Of its even further past we must mention several monuments to visit, highlighting the Alcazaba Arabic Castle and the Gibralfaro castle with beautiful gardens located by the coast.
Apart from the above mentioned, Malaga is the city of Pablo Picasso’s birthplace, and the square where he used to play as a child still exists today, as well as his house which is now a museum that you can visit during your stay in Malaga.
Malaga has the second biggest port in Spain, recently modernised and is now also a great place to spend a day’s shopping.
Average daily temperature
The province of Málaga has over 160 kilometres of coastline. A total of 14 districts are located directly on the Mediterranean Sea. You can find secluded enclaves set in unspoilt nature, as well as more established tourist places. The beaches in both the eastern and the western part of the province are so attractive they have made the Costa del Sol one of the top international destinations.
Also a must is the landscape inland, with more than 15 officially protected areas classified as nature reserves, natural spaces or natural landmarks. Places that may be either in the depths of the Mediterranean or on the highest peaks. Magical forests and rivers where you can still find foxes, golden eagles and Spanish ibex. You cannot miss a trekking in some Natural Parks such as Torcal de Antequera or Sierra de las Nieves.

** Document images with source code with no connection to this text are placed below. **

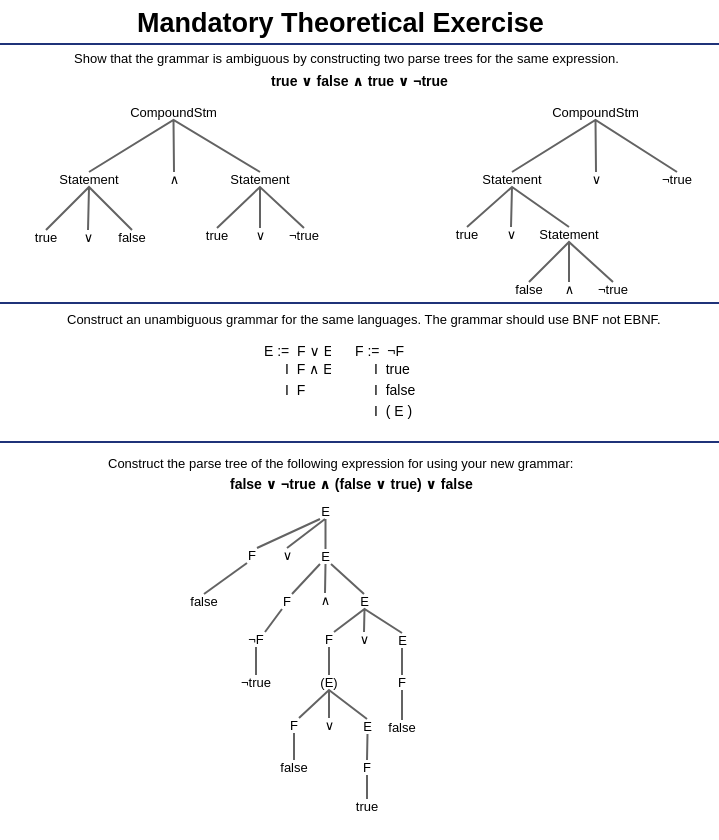
<!DOCTYPE html>
<html lang="en">
<head>
<meta charset="utf-8">
<title>Mandatory Theoretical Exercise</title>
<style>
:root { --paper: #fff; --ink: #000; --rule: #1f3379; --branch: #636363; }
* { box-sizing: border-box; margin: 0; padding: 0; }
body { background: var(--paper); overflow: hidden; }
.sheet {
  position: relative; width: 719px; height: 840px; overflow: hidden;
  background: var(--paper); color: var(--ink);
  font: 13px/20px "Liberation Sans", "DejaVu Sans", sans-serif;
}
header { height: 45px; padding-left: 137px; border-bottom: 2px solid var(--rule); }
h1 { font-size: 27px; line-height: 46px; white-space: nowrap; }
section { white-space: nowrap; }
.ambiguity { height: 259px; padding-top: 4px; border-bottom: 2px solid var(--rule); }
.ambiguity .prompt { padding-left: 74px; }
.ambiguity .expression { padding: 2px 0 0 271px; }
.rewrite { height: 139px; padding-top: 6px; border-bottom: 2px solid var(--rule); }
.rewrite .prompt { padding-left: 67px; }
.derivation { padding-top: 11px; }
.derivation .prompt { padding-left: 108px; }
.derivation .expression { padding-left: 230px; }
.expression { font-size: 14px; font-weight: bold; }
.grammar { display: flex; gap: 24px; margin: 11px 0 0 264px; font-size: 14px; white-space: pre; }
.production { display: grid; grid-template-rows: 18px repeat(3, 21px); line-height: 21px; width: 67px; }
.production.expr { overflow: hidden; --indent: 21px; }
.production.factor { --indent: 19px; }
.alternative { padding-left: var(--indent); }
.branches { position: absolute; left: 0; top: 0; fill: none; stroke: var(--branch); stroke-width: 2; }
.node {
  position: absolute; left: var(--x); top: var(--y);
  transform: translate(-50%, -50%); line-height: 16px;
}
</style>
</head>
<body>
<main class="sheet">
  <header><h1>Mandatory Theoretical Exercise</h1></header>

  <section class="ambiguity">
    <p class="prompt">Show that the grammar is ambiguous by constructing two parse trees for the same expression.</p>
    <p class="expression">true ∨ false ∧ true ∨ ¬true</p>

    <div class="tree">
      <span class="node" style="--x:173.5px;--y:113px">CompoundStm</span>
      <span class="node" style="--x:89px;--y:180px">Statement</span>
      <span class="node" style="--x:174.5px;--y:180px">∧</span>
      <span class="node" style="--x:260px;--y:180px">Statement</span>
      <span class="node" style="--x:46px;--y:238px">true</span>
      <span class="node" style="--x:88.5px;--y:238px">∨</span>
      <span class="node" style="--x:132px;--y:238px">false</span>
      <span class="node" style="--x:217px;--y:236px">true</span>
      <span class="node" style="--x:260.5px;--y:236px">∨</span>
      <span class="node" style="--x:304px;--y:236px">¬true</span>
    </div>

    <div class="tree">
      <span class="node" style="--x:595.5px;--y:113px">CompoundStm</span>
      <span class="node" style="--x:512px;--y:180px">Statement</span>
      <span class="node" style="--x:596.5px;--y:180px">∨</span>
      <span class="node" style="--x:677px;--y:180px">¬true</span>
      <span class="node" style="--x:467px;--y:235px">true</span>
      <span class="node" style="--x:511.5px;--y:235px">∨</span>
      <span class="node" style="--x:569px;--y:235px">Statement</span>
      <span class="node" style="--x:529px;--y:290px">false</span>
      <span class="node" style="--x:569.5px;--y:290px">∧</span>
      <span class="node" style="--x:613px;--y:290px">¬true</span>
    </div>
  </section>

  <section class="rewrite">
    <p class="prompt">Construct an unambiguous grammar for the same languages. The grammar should use BNF not EBNF.</p>
    <div class="grammar"><div class="production expr"><p>E :=  F ∨ E</p><p class="alternative">I  F ∧ E</p><p class="alternative">I  F</p></div><div class="production factor"><p>F :=  ¬F</p><p class="alternative">I  true</p><p class="alternative">I  false</p><p class="alternative">I  ( E )</p></div></div>
  </section>

  <section class="derivation">
    <p class="prompt">Construct the parse tree of the following expression for using your new grammar:</p>
    <p class="expression">false ∨ ¬true ∧ (false ∨ true) ∨ false</p>

    <div class="tree">
      <span class="node" style="--x:325.5px;--y:512px">E</span>
      <span class="node" style="--x:252px;--y:556px">F</span>
      <span class="node" style="--x:287.5px;--y:556px">∨</span>
      <span class="node" style="--x:325.5px;--y:557px">E</span>
      <span class="node" style="--x:204px;--y:602px">false</span>
      <span class="node" style="--x:287px;--y:602px">F</span>
      <span class="node" style="--x:325.5px;--y:601px">∧</span>
      <span class="node" style="--x:364.5px;--y:602px">E</span>
      <span class="node" style="--x:256px;--y:640px">¬F</span>
      <span class="node" style="--x:329px;--y:640px">F</span>
      <span class="node" style="--x:364.5px;--y:640px">∨</span>
      <span class="node" style="--x:402.5px;--y:641px">E</span>
      <span class="node" style="--x:256px;--y:683px">¬true</span>
      <span class="node" style="--x:329px;--y:683px">(E)</span>
      <span class="node" style="--x:402px;--y:683px">F</span>
      <span class="node" style="--x:294px;--y:726px">F</span>
      <span class="node" style="--x:329.5px;--y:726px">∨</span>
      <span class="node" style="--x:367.5px;--y:727px">E</span>
      <span class="node" style="--x:402px;--y:728px">false</span>
      <span class="node" style="--x:294px;--y:768px">false</span>
      <span class="node" style="--x:367px;--y:768px">F</span>
      <span class="node" style="--x:367px;--y:807px">true</span>
    </div>
  </section>

  <svg class="branches" width="719" height="840" viewBox="0 0 719 840" aria-hidden="true">
    <g id="first-tree">
      <path d="M89 172 173.5 120 260 172M173.5 120 174 172"/>
      <path d="M46 230 89 187 132 230M89 187 88 230"/>
      <path d="M217 228 260 187 304 228M260 187V228"/>
    </g>
    <g id="second-tree">
      <path d="M512 172 595.5 120 677 172M595.5 120 596 172"/>
      <path d="M467 227 512 187 569 227M512 187 511 227"/>
      <path d="M529 282 569 242 613 282M569 242V282"/>
    </g>
    <g id="derivation-tree">
      <path d="M320 519 257 548M325 519 287 548M325.5 519V549"/>
      <path d="M247 563 204 594"/>
      <path d="M320 564 292 594M325.5 564 325 593M331 564 364 594"/>
      <path d="M282 609 265 632M256 647V675"/>
      <path d="M334 632 364.5 609 402 633M364.5 609 364 632"/>
      <path d="M329 647V675M402 648V675M402 690V720"/>
      <path d="M299 718 329 690 367 719M329 690V718"/>
      <path d="M294 733V760M367.5 734 367 760M367 775V799"/>
    </g>
  </svg>
</main>
</body>
</html>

You will find endless gastronomic delights on the coast of Malaga. Small fish (anchovies, red mullet, mackerel, squid and baby squid) served fried are the hallmark dish in a cuisine which is characterised by its simple presentation and its exquisite tastes. The prawns from the bay, the clams and the boiled or grilled Dublin Bay prawns all have a special flavour.
In the interior of the province you will find delicious cured meats and hearty fare: kid with garlic, fried kid, hare… There are countless recipes for gazpacho in Malaga: ajoblanco (with garlic and almonds), porra antequerana, gazpachuelo (with fish)… The locally-produced wines, made from raisins and muscatel grapes, and the Pedro Ximénez sweet wine are internationally renowned.
A whole universe of flavours to be enjoyed by visitors to this ancient land.